Write out every line below that contains "bold".
_ _ _ _ _
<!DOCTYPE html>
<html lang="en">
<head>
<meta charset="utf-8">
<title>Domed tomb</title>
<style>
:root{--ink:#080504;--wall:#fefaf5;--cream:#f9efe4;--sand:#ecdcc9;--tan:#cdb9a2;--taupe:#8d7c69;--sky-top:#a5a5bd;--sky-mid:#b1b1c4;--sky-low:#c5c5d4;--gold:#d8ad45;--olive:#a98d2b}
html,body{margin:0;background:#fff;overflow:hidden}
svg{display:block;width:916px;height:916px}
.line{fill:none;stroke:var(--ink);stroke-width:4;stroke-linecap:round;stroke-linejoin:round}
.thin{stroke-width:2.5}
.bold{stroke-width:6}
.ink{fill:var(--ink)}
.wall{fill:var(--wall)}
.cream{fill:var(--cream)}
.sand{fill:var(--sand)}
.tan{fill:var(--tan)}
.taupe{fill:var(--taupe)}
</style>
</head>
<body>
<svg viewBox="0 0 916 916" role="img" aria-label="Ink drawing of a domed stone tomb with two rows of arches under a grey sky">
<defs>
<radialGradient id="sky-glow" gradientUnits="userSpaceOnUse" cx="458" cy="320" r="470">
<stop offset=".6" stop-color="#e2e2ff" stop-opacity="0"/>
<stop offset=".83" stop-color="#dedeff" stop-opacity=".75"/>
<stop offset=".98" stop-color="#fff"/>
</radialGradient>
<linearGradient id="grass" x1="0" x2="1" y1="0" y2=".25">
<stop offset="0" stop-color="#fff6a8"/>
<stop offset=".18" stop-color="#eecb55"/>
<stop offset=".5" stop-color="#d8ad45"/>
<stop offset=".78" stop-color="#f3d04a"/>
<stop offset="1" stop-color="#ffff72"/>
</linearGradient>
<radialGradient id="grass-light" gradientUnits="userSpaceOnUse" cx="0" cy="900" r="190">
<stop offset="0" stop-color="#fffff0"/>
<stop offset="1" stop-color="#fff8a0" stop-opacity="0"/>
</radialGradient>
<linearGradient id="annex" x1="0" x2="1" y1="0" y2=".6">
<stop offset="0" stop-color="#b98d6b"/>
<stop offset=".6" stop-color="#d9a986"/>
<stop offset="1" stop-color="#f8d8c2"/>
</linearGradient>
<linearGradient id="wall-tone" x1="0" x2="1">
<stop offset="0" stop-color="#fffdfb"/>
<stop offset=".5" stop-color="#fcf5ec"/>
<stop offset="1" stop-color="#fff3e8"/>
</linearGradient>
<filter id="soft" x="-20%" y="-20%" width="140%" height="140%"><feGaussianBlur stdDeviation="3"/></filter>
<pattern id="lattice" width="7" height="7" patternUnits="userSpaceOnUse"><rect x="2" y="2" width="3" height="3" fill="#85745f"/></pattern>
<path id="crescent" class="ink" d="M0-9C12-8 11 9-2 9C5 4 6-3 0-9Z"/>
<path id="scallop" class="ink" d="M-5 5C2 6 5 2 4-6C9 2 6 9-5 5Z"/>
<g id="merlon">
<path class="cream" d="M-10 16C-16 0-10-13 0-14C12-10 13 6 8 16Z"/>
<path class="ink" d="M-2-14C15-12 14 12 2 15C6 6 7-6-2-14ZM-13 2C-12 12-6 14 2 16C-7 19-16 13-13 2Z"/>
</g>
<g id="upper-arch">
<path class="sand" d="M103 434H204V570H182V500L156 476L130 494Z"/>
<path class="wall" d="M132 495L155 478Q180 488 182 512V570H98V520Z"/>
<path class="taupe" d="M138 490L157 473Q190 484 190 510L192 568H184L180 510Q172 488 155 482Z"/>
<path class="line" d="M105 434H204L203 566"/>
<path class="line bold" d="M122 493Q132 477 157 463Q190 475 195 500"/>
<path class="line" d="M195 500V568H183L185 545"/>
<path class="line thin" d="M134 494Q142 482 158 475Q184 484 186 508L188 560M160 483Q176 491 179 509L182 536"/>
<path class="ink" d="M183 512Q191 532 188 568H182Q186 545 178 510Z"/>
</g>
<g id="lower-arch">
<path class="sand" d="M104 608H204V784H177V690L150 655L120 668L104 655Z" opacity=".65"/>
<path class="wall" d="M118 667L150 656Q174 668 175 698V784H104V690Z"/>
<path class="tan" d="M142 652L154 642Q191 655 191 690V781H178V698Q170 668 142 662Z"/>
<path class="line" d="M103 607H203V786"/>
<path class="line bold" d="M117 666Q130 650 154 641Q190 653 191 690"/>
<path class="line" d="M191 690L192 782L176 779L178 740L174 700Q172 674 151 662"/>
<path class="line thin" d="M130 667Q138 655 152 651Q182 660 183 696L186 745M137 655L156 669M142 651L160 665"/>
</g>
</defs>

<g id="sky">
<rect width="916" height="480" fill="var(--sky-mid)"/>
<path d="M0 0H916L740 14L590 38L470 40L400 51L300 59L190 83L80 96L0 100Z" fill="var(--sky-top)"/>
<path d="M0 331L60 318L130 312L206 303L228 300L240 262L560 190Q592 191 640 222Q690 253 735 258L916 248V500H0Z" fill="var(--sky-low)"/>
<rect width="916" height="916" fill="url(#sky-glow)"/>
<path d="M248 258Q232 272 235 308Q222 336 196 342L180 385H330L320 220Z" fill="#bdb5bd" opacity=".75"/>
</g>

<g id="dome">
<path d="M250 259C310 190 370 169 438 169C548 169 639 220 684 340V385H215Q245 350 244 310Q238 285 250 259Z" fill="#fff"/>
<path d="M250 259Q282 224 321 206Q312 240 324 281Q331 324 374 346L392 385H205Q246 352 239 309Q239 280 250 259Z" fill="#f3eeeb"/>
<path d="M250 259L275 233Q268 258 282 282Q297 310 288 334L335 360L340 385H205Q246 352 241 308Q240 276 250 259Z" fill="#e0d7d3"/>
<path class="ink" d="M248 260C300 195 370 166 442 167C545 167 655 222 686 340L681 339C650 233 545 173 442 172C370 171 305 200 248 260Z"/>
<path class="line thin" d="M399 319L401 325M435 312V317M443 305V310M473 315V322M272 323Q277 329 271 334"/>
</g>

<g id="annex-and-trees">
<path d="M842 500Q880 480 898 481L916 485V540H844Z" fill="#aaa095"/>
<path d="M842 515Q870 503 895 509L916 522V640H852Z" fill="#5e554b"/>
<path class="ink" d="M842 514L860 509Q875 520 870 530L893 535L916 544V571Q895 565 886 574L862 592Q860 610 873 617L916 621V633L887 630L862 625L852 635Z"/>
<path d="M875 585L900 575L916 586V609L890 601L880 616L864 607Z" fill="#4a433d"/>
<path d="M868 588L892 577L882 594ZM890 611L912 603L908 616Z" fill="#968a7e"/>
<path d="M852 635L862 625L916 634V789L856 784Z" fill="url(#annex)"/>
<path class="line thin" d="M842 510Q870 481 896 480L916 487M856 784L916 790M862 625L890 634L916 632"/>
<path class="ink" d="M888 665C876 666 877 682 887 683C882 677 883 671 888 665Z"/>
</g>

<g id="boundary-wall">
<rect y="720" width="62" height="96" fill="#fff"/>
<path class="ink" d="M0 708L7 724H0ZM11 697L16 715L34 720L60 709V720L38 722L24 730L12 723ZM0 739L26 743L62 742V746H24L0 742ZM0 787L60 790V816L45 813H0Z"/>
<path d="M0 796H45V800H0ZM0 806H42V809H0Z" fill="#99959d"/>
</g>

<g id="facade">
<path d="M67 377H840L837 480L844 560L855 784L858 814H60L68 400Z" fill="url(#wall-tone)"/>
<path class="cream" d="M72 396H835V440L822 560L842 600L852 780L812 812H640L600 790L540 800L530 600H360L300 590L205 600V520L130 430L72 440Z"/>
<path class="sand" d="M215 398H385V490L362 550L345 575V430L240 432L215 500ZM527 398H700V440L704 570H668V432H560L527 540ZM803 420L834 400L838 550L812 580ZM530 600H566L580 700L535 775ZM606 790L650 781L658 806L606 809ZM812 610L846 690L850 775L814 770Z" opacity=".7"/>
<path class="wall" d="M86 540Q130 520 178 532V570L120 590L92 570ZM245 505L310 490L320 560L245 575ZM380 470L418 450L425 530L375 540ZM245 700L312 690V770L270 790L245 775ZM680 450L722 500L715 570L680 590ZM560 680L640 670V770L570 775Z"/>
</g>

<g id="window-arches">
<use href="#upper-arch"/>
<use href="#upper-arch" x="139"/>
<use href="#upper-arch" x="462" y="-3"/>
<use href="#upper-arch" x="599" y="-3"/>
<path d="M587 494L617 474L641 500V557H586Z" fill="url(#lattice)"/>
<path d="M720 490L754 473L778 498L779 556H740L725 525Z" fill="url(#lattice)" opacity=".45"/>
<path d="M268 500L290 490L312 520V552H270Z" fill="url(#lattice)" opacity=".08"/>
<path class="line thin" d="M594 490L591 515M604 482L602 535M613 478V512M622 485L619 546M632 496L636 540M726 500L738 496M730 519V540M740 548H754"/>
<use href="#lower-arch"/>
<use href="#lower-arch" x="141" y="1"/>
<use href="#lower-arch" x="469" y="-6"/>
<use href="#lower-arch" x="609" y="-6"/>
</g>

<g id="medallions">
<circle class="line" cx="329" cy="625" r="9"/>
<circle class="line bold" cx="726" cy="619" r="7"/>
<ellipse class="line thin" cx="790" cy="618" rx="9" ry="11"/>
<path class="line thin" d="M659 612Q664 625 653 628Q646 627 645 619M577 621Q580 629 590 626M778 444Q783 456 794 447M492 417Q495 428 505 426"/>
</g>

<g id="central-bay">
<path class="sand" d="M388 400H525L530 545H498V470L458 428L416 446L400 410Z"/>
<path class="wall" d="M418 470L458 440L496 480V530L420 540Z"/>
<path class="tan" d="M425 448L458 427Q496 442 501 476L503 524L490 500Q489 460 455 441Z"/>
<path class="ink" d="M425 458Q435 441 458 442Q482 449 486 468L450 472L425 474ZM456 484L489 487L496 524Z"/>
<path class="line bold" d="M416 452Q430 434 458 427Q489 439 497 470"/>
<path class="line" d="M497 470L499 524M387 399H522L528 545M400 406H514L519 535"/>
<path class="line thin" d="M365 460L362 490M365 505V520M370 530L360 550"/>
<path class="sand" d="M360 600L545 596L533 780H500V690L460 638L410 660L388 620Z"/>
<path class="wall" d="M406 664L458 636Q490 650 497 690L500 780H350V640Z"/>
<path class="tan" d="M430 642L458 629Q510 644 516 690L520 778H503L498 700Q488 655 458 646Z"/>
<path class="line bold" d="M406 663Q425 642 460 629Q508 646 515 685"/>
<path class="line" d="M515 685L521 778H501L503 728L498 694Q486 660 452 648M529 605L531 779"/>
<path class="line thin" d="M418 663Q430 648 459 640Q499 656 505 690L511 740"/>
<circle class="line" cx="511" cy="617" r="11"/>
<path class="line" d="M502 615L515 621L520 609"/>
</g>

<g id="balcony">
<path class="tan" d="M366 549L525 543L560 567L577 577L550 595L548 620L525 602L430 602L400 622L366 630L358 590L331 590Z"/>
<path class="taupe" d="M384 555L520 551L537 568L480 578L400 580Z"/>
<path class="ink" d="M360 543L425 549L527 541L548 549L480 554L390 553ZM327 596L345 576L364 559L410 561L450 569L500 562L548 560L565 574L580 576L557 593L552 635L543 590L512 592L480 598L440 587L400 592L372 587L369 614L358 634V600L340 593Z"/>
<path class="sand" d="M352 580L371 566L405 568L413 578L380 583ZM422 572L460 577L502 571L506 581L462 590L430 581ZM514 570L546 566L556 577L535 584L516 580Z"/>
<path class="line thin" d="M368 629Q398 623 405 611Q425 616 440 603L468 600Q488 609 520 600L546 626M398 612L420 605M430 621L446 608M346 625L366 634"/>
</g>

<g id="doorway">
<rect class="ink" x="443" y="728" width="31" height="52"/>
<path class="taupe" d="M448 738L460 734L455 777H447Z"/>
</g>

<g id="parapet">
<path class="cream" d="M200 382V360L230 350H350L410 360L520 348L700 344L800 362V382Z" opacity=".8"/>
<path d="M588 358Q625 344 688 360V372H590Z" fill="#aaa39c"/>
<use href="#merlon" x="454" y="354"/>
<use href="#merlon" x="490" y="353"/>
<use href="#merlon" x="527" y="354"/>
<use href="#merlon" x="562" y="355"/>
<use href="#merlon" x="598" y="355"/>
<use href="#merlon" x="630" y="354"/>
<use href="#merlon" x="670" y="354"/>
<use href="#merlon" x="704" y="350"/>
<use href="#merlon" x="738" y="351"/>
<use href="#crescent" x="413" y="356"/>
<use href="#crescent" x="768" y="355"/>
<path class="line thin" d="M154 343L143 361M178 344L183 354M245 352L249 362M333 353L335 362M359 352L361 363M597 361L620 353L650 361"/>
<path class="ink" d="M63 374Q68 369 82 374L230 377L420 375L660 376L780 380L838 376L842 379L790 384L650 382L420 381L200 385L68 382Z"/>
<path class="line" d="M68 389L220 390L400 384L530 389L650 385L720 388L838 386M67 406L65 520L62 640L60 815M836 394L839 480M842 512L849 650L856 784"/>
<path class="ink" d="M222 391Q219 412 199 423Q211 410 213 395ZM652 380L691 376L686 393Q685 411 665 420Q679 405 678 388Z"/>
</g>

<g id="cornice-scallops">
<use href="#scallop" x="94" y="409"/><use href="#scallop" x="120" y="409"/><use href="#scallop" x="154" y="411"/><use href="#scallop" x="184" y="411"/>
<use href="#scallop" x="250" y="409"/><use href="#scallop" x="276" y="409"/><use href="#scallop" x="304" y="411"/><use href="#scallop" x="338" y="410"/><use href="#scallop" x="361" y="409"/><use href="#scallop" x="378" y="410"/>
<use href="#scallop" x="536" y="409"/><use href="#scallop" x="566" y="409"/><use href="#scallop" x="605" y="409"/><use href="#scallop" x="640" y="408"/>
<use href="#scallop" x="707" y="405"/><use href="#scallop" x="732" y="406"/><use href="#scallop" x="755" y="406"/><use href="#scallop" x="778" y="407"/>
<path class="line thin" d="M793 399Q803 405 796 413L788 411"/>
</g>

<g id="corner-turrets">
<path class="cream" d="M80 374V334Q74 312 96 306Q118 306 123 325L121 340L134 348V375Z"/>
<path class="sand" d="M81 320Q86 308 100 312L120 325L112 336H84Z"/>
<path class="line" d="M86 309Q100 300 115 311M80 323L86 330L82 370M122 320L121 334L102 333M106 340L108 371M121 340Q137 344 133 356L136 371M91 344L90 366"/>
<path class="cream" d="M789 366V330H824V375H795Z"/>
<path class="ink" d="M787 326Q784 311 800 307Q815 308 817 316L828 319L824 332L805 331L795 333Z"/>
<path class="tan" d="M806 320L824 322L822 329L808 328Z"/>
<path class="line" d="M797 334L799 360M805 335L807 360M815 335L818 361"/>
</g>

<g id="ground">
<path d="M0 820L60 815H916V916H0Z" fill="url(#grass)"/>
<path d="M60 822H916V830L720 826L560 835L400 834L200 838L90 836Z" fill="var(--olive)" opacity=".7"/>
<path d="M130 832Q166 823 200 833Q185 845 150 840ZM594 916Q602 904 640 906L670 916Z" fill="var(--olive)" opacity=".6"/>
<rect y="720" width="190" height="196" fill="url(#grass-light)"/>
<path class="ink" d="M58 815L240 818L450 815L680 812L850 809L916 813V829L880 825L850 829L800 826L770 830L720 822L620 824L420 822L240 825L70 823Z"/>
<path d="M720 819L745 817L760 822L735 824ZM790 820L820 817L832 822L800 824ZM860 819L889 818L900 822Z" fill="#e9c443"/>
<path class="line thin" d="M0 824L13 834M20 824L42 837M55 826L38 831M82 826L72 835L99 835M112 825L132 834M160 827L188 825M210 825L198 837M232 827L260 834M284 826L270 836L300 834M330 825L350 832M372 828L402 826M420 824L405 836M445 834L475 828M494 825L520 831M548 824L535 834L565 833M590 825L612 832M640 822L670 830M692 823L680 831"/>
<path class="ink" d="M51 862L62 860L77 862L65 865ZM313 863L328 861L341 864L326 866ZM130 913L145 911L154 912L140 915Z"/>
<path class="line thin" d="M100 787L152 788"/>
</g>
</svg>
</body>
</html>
_ _ _ _ _
### Reply to the task:
.bold{stroke-width:6}
<path class="line bold" d="M122 493Q132 477 157 463Q190 475 195 500"/>
<path class="line bold" d="M117 666Q130 650 154 641Q190 653 191 690"/>
<circle class="line bold" cx="726" cy="619" r="7"/>
<path class="line bold" d="M416 452Q430 434 458 427Q489 439 497 470"/>
<path class="line bold" d="M406 663Q425 642 460 629Q508 646 515 685"/>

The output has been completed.